Copy the following data exactly and drop the pictures.

▶ MATERIAL FOR THE TASK:
■ ■ ■ ■ ■ ■ ■

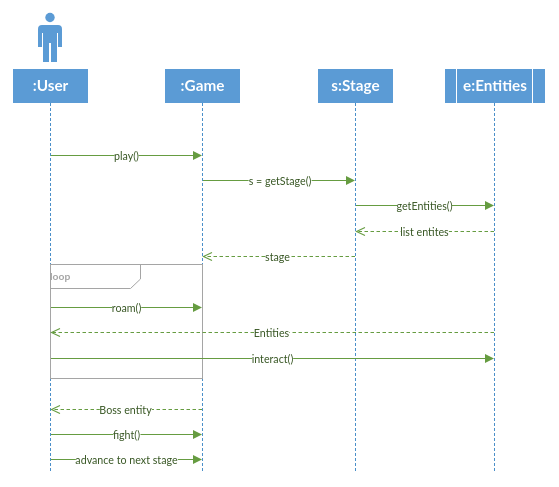
<!DOCTYPE html>
<html lang="en">
<head>
<meta charset="utf-8">
<title>Game sequence diagram</title>
<style>
:root {
  --blue: #5b9bd5;
  --lifeline: #4a8fc9;
  --green: #669c41;
  --label: #375623;
  --frame: #a5a5a5;
  --paper: #ffffff;
}
* { box-sizing: border-box; margin: 0; padding: 0; }
html, body { width: 559px; height: 487px; overflow: hidden; background: var(--paper); }
.diagram { position: relative; width: 559px; height: 487px; font-family: Lato, "Open Sans", sans-serif; }
.connectors { position: absolute; inset: 0; display: block; }

.participant {
  position: absolute; top: 69px; height: 34px; width: 75px;
  display: flex; align-items: center; justify-content: center;
  background: var(--blue); color: var(--paper);
  font-size: 15.3px; font-weight: 700; line-height: 1; white-space: nowrap;
}
.user { left: 13px; }
.game { left: 165px; }
.stage { left: 318px; }
.entities { left: 445px; width: 100px; }
.entities::before, .entities::after {
  content: ""; position: absolute; top: 0; bottom: 0; width: 1px; background: var(--paper);
}
.entities::before { left: 11px; }
.entities::after { right: 12px; }

.message {
  position: absolute; left: var(--x); top: var(--y); transform: translate(-50%, -50%);
  background: var(--paper); color: var(--label);
  font-size: 10.7px; line-height: 13px; white-space: nowrap;
}
.loop-title {
  position: absolute; left: 50px; top: 270px;
  color: var(--frame); font-size: 10.3px; font-weight: 700; line-height: 13px;
}

.actor { fill: var(--blue); }
.lifelines { stroke: var(--lifeline); stroke-dasharray: 3 2; }
.loop-frame { fill: none; stroke: var(--frame); }
.calls, .returns { fill: none; stroke: var(--green); }
.returns { stroke-dasharray: 3.5 2.5; }
.solid-head { fill: var(--green); }
.open-head { fill: none; stroke: var(--green); stroke-width: 1.1; }
</style>
</head>
<body>
<main class="diagram">
  <svg class="connectors" width="559" height="487" viewBox="0 0 559 487" aria-hidden="true">
    <defs>
      <polygon id="call-head" class="solid-head" points="0,0 -9,-4.5 -9,4.5"/>
      <polyline id="return-head" class="open-head" points="9,-4 0.5,0 9,4"/>
    </defs>

    <g class="actor">
      <circle cx="50" cy="17.5" r="4.7"/>
      <path d="M42 25H58Q62 25 62 29V47H58V33H57V62H51V43H49V62H43V33H42V47H38V29Q38 25 42 25Z"/>
    </g>

    <g class="lifelines">
      <line x1="50.5" y1="103" x2="50.5" y2="473"/>
      <line x1="202.5" y1="103" x2="202.5" y2="473"/>
      <line x1="355.5" y1="103" x2="355.5" y2="473"/>
      <line x1="494.5" y1="103" x2="494.5" y2="473"/>
    </g>

    <g class="loop-frame">
      <rect x="50.5" y="264.5" width="152" height="114"/>
      <polyline points="140.5,264.5 140.5,279 130.5,288.5 50.5,288.5"/>
    </g>

    <g class="calls">
      <line x1="51" y1="155.5" x2="195" y2="155.5"/>
      <line x1="203" y1="180.5" x2="348" y2="180.5"/>
      <line x1="356" y1="205.5" x2="487" y2="205.5"/>
      <line x1="51" y1="307.5" x2="195" y2="307.5"/>
      <line x1="51" y1="358.5" x2="487" y2="358.5"/>
      <line x1="51" y1="434.5" x2="195" y2="434.5"/>
      <line x1="51" y1="459.5" x2="195" y2="459.5"/>
    </g>
    <g class="returns">
      <line x1="494" y1="231.5" x2="357" y2="231.5"/>
      <line x1="355" y1="256.5" x2="204" y2="256.5"/>
      <line x1="494" y1="332.5" x2="52" y2="332.5"/>
      <line x1="202" y1="409.5" x2="52" y2="409.5"/>
    </g>

    <use href="#call-head" x="202" y="155.5"/>
    <use href="#call-head" x="355" y="180.5"/>
    <use href="#call-head" x="494" y="205.5"/>
    <use href="#call-head" x="202" y="307.5"/>
    <use href="#call-head" x="494" y="358.5"/>
    <use href="#call-head" x="202" y="434.5"/>
    <use href="#call-head" x="202" y="459.5"/>
    <use href="#return-head" x="356" y="231.5"/>
    <use href="#return-head" x="203" y="256.5"/>
    <use href="#return-head" x="51" y="332.5"/>
    <use href="#return-head" x="51" y="409.5"/>
  </svg>

  <div class="participant user">:User</div>
  <div class="participant game">:Game</div>
  <div class="participant stage">s:Stage</div>
  <div class="participant entities">e:Entities</div>

  <p class="loop-title">loop</p>

  <p class="message" style="--x:126.5px;--y:155px">play()</p>
  <p class="message" style="--x:280px;--y:180px">s = getStage()</p>
  <p class="message" style="--x:424.5px;--y:205px">getEntities()</p>
  <p class="message" style="--x:424.5px;--y:231px">list entites</p>
  <p class="message" style="--x:277.5px;--y:256px">stage</p>
  <p class="message" style="--x:126.5px;--y:307px">roam()</p>
  <p class="message" style="--x:271.5px;--y:332px">Entities</p>
  <p class="message" style="--x:272.5px;--y:358px">interact()</p>
  <p class="message" style="--x:125.5px;--y:409px">Boss entity</p>
  <p class="message" style="--x:126.5px;--y:434px">fight()</p>
  <p class="message" style="--x:126.5px;--y:459px">advance to next stage</p>
</main>
</body>
</html>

■ ■ ■ ■ ■ ■ ■

▶ REPLY:
<!DOCTYPE html>
<html lang="en">
<head>
<meta charset="utf-8">
<title>Game sequence diagram</title>
<style>
:root {
  --blue: #5b9bd5;
  --lifeline: #4a8fc9;
  --green: #669c41;
  --label: #375623;
  --frame: #a5a5a5;
  --paper: #ffffff;
}
* { box-sizing: border-box; margin: 0; padding: 0; }
html, body { width: 559px; height: 487px; overflow: hidden; background: var(--paper); }
.diagram { position: relative; width: 559px; height: 487px; font-family: Lato, "Open Sans", sans-serif; }
.connectors { position: absolute; inset: 0; display: block; }

.participant {
  position: absolute; top: 69px; height: 34px; width: 75px;
  display: flex; align-items: center; justify-content: center;
  background: var(--blue); color: var(--paper);
  font-size: 15.3px; font-weight: 700; line-height: 1; white-space: nowrap;
}
.user { left: 13px; }
.game { left: 165px; }
.stage { left: 318px; }
.entities { left: 445px; width: 100px; }
.entities::before, .entities::after {
  content: ""; position: absolute; top: 0; bottom: 0; width: 1px; background: var(--paper);
}
.entities::before { left: 11px; }
.entities::after { right: 12px; }

.message {
  position: absolute; left: var(--x); top: var(--y); transform: translate(-50%, -50%);
  background: var(--paper); color: var(--label);
  font-size: 10.7px; line-height: 13px; white-space: nowrap;
}
.loop-title {
  position: absolute; left: 50px; top: 270px;
  color: var(--frame); font-size: 10.3px; font-weight: 700; line-height: 13px;
}

.actor { fill: var(--blue); }
.lifelines { stroke: var(--lifeline); stroke-dasharray: 3 2; }
.loop-frame { fill: none; stroke: var(--frame); }
.calls, .returns { fill: none; stroke: var(--green); }
.returns { stroke-dasharray: 3.5 2.5; }
.solid-head { fill: var(--green); }
.open-head { fill: none; stroke: var(--green); stroke-width: 1.1; }
</style>
</head>
<body>
<main class="diagram">
  <svg class="connectors" width="559" height="487" viewBox="0 0 559 487" aria-hidden="true">
    <defs>
      <polygon id="call-head" class="solid-head" points="0,0 -9,-4.5 -9,4.5"/>
      <polyline id="return-head" class="open-head" points="9,-4 0.5,0 9,4"/>
    </defs>

    <g class="actor">
      <circle cx="50" cy="17.5" r="4.7"/>
      <path d="M42 25H58Q62 25 62 29V47H58V33H57V62H51V43H49V62H43V33H42V47H38V29Q38 25 42 25Z"/>
    </g>

    <g class="lifelines">
      <line x1="50.5" y1="103" x2="50.5" y2="473"/>
      <line x1="202.5" y1="103" x2="202.5" y2="473"/>
      <line x1="355.5" y1="103" x2="355.5" y2="473"/>
      <line x1="494.5" y1="103" x2="494.5" y2="473"/>
    </g>

    <g class="loop-frame">
      <rect x="50.5" y="264.5" width="152" height="114"/>
      <polyline points="140.5,264.5 140.5,279 130.5,288.5 50.5,288.5"/>
    </g>

    <g class="calls">
      <line x1="51" y1="155.5" x2="195" y2="155.5"/>
      <line x1="203" y1="180.5" x2="348" y2="180.5"/>
      <line x1="356" y1="205.5" x2="487" y2="205.5"/>
      <line x1="51" y1="307.5" x2="195" y2="307.5"/>
      <line x1="51" y1="358.5" x2="487" y2="358.5"/>
      <line x1="51" y1="434.5" x2="195" y2="434.5"/>
      <line x1="51" y1="459.5" x2="195" y2="459.5"/>
    </g>
    <g class="returns">
      <line x1="494" y1="231.5" x2="357" y2="231.5"/>
      <line x1="355" y1="256.5" x2="204" y2="256.5"/>
      <line x1="494" y1="332.5" x2="52" y2="332.5"/>
      <line x1="202" y1="409.5" x2="52" y2="409.5"/>
    </g>

    <use href="#call-head" x="202" y="155.5"/>
    <use href="#call-head" x="355" y="180.5"/>
    <use href="#call-head" x="494" y="205.5"/>
    <use href="#call-head" x="202" y="307.5"/>
    <use href="#call-head" x="494" y="358.5"/>
    <use href="#call-head" x="202" y="434.5"/>
    <use href="#call-head" x="202" y="459.5"/>
    <use href="#return-head" x="356" y="231.5"/>
    <use href="#return-head" x="203" y="256.5"/>
    <use href="#return-head" x="51" y="332.5"/>
    <use href="#return-head" x="51" y="409.5"/>
  </svg>

  <div class="participant user">:User</div>
  <div class="participant game">:Game</div>
  <div class="participant stage">s:Stage</div>
  <div class="participant entities">e:Entities</div>

  <p class="loop-title">loop</p>

  <p class="message" style="--x:126.5px;--y:155px">play()</p>
  <p class="message" style="--x:280px;--y:180px">s = getStage()</p>
  <p class="message" style="--x:424.5px;--y:205px">getEntities()</p>
  <p class="message" style="--x:424.5px;--y:231px">list entites</p>
  <p class="message" style="--x:277.5px;--y:256px">stage</p>
  <p class="message" style="--x:126.5px;--y:307px">roam()</p>
  <p class="message" style="--x:271.5px;--y:332px">Entities</p>
  <p class="message" style="--x:272.5px;--y:358px">interact()</p>
  <p class="message" style="--x:125.5px;--y:409px">Boss entity</p>
  <p class="message" style="--x:126.5px;--y:434px">fight()</p>
  <p class="message" style="--x:126.5px;--y:459px">advance to next stage</p>
</main>
</body>
</html>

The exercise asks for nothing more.